### Task brief
Read the lines below, and copy any that contain the string "question".

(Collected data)
════════

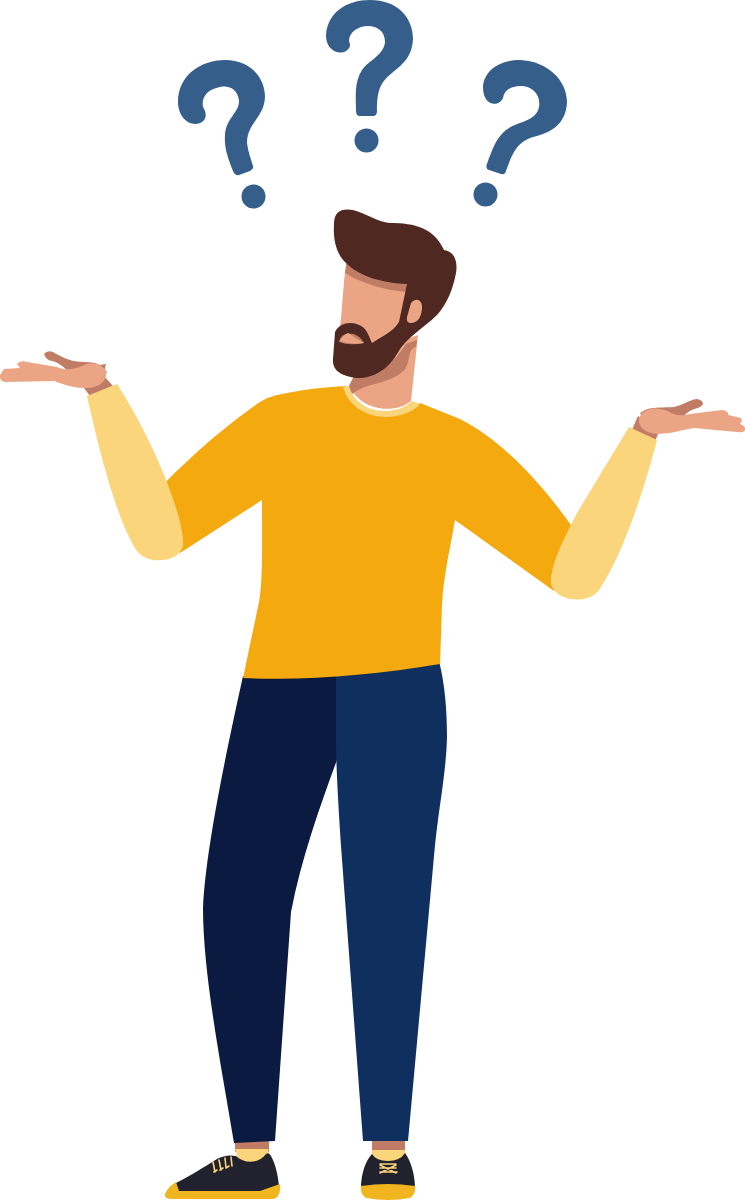
<!DOCTYPE html>
<html lang="en">
<head>
<meta charset="utf-8">
<title>Shrugging man with question marks</title>
<style>
:root {
  --paper: #ffffff;
  --question: #355f8a;
  --hair: #4f2821;
  --skin: #eba584;
  --skin-shade: #c17c66;
  --shirt: #f4a90f;
  --sleeve: #fbd57b;
  --trouser-dark: #0b1a40;
  --trouser: #0f305e;
  --shoe: #22222e;
  --sole: #f0b51f;
}
html, body { margin: 0; background: var(--paper); overflow: hidden; }
svg { display: block; width: 745px; height: 1200px; }
.question { fill: var(--question); }
.hair { fill: var(--hair); }
.skin { fill: var(--skin); }
.skin-shade { fill: var(--skin-shade); }
.shirt { fill: var(--shirt); }
.sleeve { fill: var(--sleeve); }
.trouser-dark { fill: var(--trouser-dark); }
.trouser { fill: var(--trouser); }
.shoe { fill: var(--shoe); }
.sole { fill: var(--sole); }
.laces { fill: none; stroke: var(--sleeve); stroke-width: 1.6; stroke-linecap: round; }
</style>
</head>
<body>
<svg viewBox="0 0 745 1200" role="img" aria-label="A bearded man shrugs with both palms raised under three question marks">

  <g class="question" id="question-marks">
    <path d="M178 102C178 76 200 60 225 60C250 60 265 77 265 97C264 118 247 123 247 143C248 152 251 159 253 166Q254 169 250 171L239 175Q235 176 233 171C228 158 224 148 225 135C226 118 239 113 239 101C238 90 230 85 220 87C208 89 201 97 203 107C207 113 207 120 200 123C190 127 178 118 178 102Z"/>
    <circle cx="253.500" cy="196.500" r="12"/>
    <path d="M326 36C327 13 346 0 370 0C397 0 413 17 413 39C412 57 403 64 392 73C379 83 377 93 377 111Q377 116 373 116H360Q356 116 356 111C356 95 354 83 362 70C369 60 384 55 385 42C385 31 377 26 368 26C357 26 349 33 349 41Q352 47 346 51C338 56 326 49 326 36Z"/>
    <circle cx="366.500" cy="140.500" r="12"/>
    <path d="M483 87C484 70 500 60 520 60C547 61 567 80 567 102C566 125 550 133 533 137C516 142 512 155 506 171Q505 175 501 174L489 170Q485 168 487 164C492 150 496 138 506 130C518 121 536 122 539 107C541 94 532 86 521 86C510 86 504 91 503 98C499 107 483 107 483 87Z"/>
    <circle cx="485.500" cy="194.500" r="12"/>
  </g>

  <g id="shoes">
    <path class="skin-shade" d="M235 1138H269V1152H235ZM372 1138H405V1158H372Z"/>
    <path class="sleeve" d="M235 1149H268L270 1160L240 1165ZM372 1150H405L406 1162H371Z"/>
    <path class="shoe" d="M176 1183C190 1176 206 1166 217 1159Q226 1154 236 1156C244 1164 259 1164 266 1154Q269 1152 271 1156C276 1165 278 1176 279 1186L260 1192H176Z"/>
    <path class="sole" d="M176 1182L179 1191H260L280 1184Q281 1199 272 1199H172Q164 1199 165 1194Q168 1187 176 1182Z"/>
    <path class="laces" d="M213 1162L215 1172M219 1160L221 1170M225 1158L226 1168M231 1157L232 1166M214 1172L217 1170M220 1170L223 1168M226 1168L229 1166"/>
    <path class="shoe" d="M361 1188C361 1175 365 1161 372 1154Q376 1161 388 1161Q400 1161 405 1153C411 1161 415 1175 415 1188L400 1193H375Z"/>
    <path class="sole" d="M361 1186Q388 1182 415 1186Q416 1194 410 1198Q388 1202 366 1198Q360 1194 361 1186Z"/>
    <path class="laces" d="M380 1164H396M380 1168H396M380 1172H397M380 1165L396 1173M396 1165L380 1173"/>
  </g>

  <g id="trousers">
    <path class="trouser-dark" d="M243 676L345 672V738C326 790 303 850 291 912L275 1141L234 1143C222 1070 203 975 203 908C206 845 228 745 243 676Z"/>
    <path class="trouser" d="M336 674L439 661C445 685 447 710 447 738C446 775 438 810 434 856L408 1141H363L341 846C338 800 336 765 336 738Z"/>
  </g>

  <g id="left-hand">
    <path class="skin-shade" d="M94 366L106 364L103 375L113 386L90 396L81 384Z"/>
    <path class="skin-shade" d="M44 354Q47 350 53 352C63 358 72 362 84 362C96 362 104 365 107 373L80 380C67 372 62 363 52 361Q46 360 44 354Z"/>
    <path class="skin" d="M17 364Q20 360 27 362L57 367C65 371 75 369 82 366C90 361 101 363 106 371C108 382 97 389 84 388C74 388 65 385 54 381L5 382Q-1 381 0 375L4 369L20 368Z"/>
  </g>
  <g id="right-hand">
    <path class="skin-shade" d="M638 416L655 430L659 432L655 441L631 432Z"/>
    <path class="skin-shade" d="M640 414C646 406 660 408 674 407C684 405 688 400 697 399Q703 400 703 404C701 409 692 408 687 413L668 430Z"/>
    <path class="skin" d="M639 419C642 408 655 406 668 411C675 416 682 416 690 414L722 410Q729 411 728 415L741 418Q743 421 740 424Q746 426 745 430Q744 433 737 432L694 428C682 430 670 434 657 434C645 433 638 427 639 419Z"/>
  </g>

  <g id="shirt">
    <path class="shirt" d="M164 484C195 452 232 421 260 402Q268 397 277 395C300 390 322 387 347 386C358 415 398 422 420 403L460 419C504 441 545 488 573 528L554 591L455 520C450 549 443 578 442 605L440 664C373 675 306 681 243 678L259 602C263 580 262 540 262 500L180 553Z"/>
    <path class="sleeve" d="M87 396L117 384C138 417 160 460 172 496C178 513 184 533 183 546C179 563 147 565 137 551C116 520 98 445 87 396Z"/>
    <path class="sleeve" d="M629 427L657 440C645 486 624 553 599 590C588 605 556 602 551 584C550 564 566 535 577 513Z"/>
  </g>

  <g id="head">
    <path class="skin" d="M350 360L418 335L411 401C396 414 362 412 349 386L354 376Z"/>
    <path class="skin-shade" d="M354 376C375 378 393 364 406 344L417 340L416 347C407 349 411 361 405 369C390 386 365 381 350 396L349 386Z"/>
    <path class="sleeve" d="M343 387L349 386C357 415 396 417 412 401L420 404C403 423 354 424 343 387Z"/>
    <path class="skin" d="M347 258L410 270L423 300L412 330L373 355L337 345C343 318 342 287 347 258Z"/>
    <path class="skin-shade" d="M347 262C367 272 388 281 407 284L406 292C385 290 363 284 345 273Z"/>
    <path class="hair" d="M334 224C334 211 342 208 353 210C366 213 377 222 390 223C415 223 434 228 444 250C454 251 458 261 456 273C453 289 447 304 437 315C423 329 406 337 397 354C387 371 371 379 356 378C340 376 332 370 333 359L335 332C340 322 354 320 364 328C368 332 370 339 372 343C381 337 393 332 399 322L407 284C383 283 360 277 346 263C336 254 333 239 334 224Z"/>
    <path class="skin" d="M411 303C417 296 423 301 422 309C421 318 417 323 411 323Q406 323 407 317Z"/>
    <path class="skin-shade" d="M339 342C341 330 358 331 364 343Q350 346 339 342Z"/>
    <path class="skin" d="M340 341Q343 335 348 333Q355 338 364 343Q350 345 340 341Z"/>
  </g>
</svg>
</body>
</html>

════════

### Your solution
<title>Shrugging man with question marks</title>
  --question: #355f8a;
.question { fill: var(--question); }
<svg viewBox="0 0 745 1200" role="img" aria-label="A bearded man shrugs with both palms raised under three question marks">
  <g class="question" id="question-marks">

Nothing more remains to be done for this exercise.